━━━━━ Data extract

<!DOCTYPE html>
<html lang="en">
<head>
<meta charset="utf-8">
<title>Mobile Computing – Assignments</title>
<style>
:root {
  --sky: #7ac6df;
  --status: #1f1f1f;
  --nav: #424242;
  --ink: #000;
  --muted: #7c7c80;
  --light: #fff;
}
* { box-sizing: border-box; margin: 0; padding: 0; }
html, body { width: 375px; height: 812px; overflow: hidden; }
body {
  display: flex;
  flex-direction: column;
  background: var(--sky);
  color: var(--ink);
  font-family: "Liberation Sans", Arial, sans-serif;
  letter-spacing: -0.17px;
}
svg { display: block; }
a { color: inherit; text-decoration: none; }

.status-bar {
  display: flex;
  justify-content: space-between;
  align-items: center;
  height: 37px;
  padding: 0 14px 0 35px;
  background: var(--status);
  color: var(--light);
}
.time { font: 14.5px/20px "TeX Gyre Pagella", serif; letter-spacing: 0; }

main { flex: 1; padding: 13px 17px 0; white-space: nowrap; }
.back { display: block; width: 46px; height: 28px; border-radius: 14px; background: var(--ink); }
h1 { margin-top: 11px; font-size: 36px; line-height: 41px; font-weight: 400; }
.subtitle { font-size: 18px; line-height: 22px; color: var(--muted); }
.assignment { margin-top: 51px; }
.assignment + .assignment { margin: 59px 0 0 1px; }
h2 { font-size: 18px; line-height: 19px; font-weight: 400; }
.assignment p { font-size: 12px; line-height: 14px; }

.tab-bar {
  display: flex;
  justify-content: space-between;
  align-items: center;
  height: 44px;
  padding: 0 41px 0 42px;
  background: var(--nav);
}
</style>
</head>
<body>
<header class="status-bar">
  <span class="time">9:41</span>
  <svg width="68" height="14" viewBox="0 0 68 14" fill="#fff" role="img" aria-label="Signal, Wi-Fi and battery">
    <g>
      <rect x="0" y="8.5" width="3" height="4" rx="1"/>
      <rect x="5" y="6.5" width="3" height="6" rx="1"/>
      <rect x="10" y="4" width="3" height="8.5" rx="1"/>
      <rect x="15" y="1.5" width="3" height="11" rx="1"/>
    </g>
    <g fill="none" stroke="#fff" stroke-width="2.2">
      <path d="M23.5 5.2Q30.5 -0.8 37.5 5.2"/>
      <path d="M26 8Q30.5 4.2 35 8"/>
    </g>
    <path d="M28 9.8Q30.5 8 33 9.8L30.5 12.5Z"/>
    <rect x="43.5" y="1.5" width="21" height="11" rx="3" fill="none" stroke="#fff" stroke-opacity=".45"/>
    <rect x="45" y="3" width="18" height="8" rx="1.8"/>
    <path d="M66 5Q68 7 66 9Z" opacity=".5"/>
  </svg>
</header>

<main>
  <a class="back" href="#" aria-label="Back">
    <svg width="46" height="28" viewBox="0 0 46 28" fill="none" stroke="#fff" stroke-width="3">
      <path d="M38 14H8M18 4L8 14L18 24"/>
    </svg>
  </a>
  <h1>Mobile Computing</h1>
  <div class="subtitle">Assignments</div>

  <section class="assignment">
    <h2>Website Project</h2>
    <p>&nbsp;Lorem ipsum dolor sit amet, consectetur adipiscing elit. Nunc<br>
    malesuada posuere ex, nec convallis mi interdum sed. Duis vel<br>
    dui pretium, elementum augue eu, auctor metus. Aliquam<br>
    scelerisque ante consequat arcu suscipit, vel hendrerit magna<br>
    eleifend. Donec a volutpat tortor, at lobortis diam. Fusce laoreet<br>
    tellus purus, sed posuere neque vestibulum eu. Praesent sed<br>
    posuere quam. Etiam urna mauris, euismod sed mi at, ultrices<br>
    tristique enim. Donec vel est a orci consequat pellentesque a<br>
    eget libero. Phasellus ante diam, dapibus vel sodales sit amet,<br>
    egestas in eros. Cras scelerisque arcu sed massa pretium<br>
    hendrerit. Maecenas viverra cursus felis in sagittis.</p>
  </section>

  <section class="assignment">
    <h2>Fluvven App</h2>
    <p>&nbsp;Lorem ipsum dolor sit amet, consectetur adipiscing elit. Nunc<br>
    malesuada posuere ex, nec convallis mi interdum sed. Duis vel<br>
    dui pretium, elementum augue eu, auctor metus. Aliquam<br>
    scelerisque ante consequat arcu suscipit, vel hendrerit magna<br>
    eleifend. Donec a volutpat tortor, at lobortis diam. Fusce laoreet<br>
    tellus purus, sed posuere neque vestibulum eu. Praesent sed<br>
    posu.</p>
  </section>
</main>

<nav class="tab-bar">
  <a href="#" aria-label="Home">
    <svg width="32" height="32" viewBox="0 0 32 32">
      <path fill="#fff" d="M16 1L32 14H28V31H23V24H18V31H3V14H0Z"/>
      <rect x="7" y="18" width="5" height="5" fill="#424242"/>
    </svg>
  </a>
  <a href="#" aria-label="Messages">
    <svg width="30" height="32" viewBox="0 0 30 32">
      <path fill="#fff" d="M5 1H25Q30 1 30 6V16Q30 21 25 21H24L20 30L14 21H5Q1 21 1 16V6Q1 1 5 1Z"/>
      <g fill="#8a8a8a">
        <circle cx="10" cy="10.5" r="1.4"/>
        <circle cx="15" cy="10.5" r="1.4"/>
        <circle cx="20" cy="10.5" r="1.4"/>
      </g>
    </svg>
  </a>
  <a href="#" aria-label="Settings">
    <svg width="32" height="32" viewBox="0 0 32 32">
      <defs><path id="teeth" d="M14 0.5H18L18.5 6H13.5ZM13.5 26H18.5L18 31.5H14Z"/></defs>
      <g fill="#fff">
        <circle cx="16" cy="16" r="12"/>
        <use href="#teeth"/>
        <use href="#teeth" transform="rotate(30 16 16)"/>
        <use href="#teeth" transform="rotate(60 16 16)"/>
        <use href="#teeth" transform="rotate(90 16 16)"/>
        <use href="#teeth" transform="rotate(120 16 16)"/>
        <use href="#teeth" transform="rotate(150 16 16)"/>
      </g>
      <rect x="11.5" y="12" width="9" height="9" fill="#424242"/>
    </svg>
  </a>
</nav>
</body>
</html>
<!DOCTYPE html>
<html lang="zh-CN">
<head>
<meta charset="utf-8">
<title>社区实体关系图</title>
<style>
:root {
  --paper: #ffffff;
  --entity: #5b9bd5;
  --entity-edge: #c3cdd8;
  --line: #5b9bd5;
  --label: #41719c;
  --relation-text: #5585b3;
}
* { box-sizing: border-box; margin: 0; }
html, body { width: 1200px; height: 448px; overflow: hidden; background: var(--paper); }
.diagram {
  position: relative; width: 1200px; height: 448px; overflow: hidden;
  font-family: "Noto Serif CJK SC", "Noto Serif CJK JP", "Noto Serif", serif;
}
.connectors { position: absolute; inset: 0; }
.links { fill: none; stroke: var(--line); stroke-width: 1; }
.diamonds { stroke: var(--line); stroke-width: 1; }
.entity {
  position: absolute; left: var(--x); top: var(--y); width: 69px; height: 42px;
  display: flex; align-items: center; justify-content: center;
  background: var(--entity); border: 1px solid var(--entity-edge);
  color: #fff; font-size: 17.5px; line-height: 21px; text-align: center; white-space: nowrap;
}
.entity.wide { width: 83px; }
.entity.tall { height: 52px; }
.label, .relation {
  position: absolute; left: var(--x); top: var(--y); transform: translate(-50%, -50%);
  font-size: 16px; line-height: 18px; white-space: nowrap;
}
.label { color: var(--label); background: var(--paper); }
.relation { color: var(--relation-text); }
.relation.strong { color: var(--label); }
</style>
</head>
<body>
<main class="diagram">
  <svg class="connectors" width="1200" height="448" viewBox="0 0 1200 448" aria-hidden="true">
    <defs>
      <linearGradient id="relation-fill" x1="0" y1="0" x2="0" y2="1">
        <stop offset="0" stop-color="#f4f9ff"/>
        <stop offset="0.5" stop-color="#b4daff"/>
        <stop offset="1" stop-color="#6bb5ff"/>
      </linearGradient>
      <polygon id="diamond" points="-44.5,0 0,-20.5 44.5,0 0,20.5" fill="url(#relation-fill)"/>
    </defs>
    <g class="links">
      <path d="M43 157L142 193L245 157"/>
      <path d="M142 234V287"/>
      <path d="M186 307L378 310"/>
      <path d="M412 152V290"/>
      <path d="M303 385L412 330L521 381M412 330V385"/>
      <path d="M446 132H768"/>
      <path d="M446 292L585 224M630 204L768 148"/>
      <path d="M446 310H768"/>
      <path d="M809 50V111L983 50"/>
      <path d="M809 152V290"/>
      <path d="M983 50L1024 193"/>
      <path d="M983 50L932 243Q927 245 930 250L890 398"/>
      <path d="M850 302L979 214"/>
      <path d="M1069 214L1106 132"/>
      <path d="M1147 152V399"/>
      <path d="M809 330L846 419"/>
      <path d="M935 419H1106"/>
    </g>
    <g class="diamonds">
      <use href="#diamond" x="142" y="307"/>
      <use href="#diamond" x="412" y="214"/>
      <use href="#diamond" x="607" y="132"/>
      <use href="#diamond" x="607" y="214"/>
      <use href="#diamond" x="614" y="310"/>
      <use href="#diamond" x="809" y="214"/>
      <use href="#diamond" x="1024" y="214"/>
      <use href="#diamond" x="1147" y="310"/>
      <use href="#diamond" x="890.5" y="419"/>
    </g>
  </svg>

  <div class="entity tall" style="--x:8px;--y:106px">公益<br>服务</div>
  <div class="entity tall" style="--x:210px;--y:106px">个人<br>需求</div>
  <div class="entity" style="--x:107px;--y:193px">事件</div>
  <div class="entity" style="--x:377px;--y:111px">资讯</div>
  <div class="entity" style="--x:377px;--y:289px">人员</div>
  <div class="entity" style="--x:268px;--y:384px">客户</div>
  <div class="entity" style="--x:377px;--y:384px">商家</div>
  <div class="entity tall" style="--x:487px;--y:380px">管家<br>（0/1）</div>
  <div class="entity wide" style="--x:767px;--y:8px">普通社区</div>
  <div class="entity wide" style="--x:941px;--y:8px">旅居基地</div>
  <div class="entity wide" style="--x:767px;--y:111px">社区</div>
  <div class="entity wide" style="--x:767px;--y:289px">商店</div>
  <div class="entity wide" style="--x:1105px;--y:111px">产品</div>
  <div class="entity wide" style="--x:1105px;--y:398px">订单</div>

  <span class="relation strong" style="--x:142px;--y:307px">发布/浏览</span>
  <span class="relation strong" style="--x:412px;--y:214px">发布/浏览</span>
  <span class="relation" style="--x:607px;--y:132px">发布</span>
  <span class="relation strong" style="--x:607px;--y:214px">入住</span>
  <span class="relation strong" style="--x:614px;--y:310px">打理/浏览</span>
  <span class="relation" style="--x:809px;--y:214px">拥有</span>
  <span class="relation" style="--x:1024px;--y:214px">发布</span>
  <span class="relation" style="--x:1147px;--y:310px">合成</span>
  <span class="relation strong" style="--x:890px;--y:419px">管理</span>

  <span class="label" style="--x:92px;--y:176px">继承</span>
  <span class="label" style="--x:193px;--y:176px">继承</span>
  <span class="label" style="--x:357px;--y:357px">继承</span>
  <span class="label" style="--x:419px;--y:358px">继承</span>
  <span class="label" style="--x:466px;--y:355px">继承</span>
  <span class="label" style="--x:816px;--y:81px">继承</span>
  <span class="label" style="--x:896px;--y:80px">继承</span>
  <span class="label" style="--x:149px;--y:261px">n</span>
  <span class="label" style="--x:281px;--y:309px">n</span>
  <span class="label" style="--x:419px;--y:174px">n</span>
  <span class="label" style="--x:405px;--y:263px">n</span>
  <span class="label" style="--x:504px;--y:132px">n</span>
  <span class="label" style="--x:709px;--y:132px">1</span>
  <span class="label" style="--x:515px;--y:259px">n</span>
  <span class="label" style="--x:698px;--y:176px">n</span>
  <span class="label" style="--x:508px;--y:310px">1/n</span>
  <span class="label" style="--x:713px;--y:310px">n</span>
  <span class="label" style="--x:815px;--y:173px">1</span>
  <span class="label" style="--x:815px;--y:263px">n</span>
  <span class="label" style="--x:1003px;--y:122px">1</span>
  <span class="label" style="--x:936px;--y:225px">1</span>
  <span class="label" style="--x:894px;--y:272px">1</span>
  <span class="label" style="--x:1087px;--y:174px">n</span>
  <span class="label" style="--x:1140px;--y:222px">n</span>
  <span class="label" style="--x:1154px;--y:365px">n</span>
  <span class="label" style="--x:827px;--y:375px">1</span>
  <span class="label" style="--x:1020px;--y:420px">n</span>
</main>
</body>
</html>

━━━━━━━━━━

= Exercise prompt =
Return only the exact lines from the opening of the records through the line that contains "1; padding: 13px", both included.

= Expected answer =
<!DOCTYPE html>
<html lang="en">
<head>
<meta charset="utf-8">
<title>Mobile Computing – Assignments</title>
<style>
:root {
  --sky: #7ac6df;
  --status: #1f1f1f;
  --nav: #424242;
  --ink: #000;
  --muted: #7c7c80;
  --light: #fff;
}
* { box-sizing: border-box; margin: 0; padding: 0; }
html, body { width: 375px; height: 812px; overflow: hidden; }
body {
  display: flex;
  flex-direction: column;
  background: var(--sky);
  color: var(--ink);
  font-family: "Liberation Sans", Arial, sans-serif;
  letter-spacing: -0.17px;
}
svg { display: block; }
a { color: inherit; text-decoration: none; }

.status-bar {
  display: flex;
  justify-content: space-between;
  align-items: center;
  height: 37px;
  padding: 0 14px 0 35px;
  background: var(--status);
  color: var(--light);
}
.time { font: 14.5px/20px "TeX Gyre Pagella", serif; letter-spacing: 0; }

main { flex: 1; padding: 13px 17px 0; white-space: nowrap; }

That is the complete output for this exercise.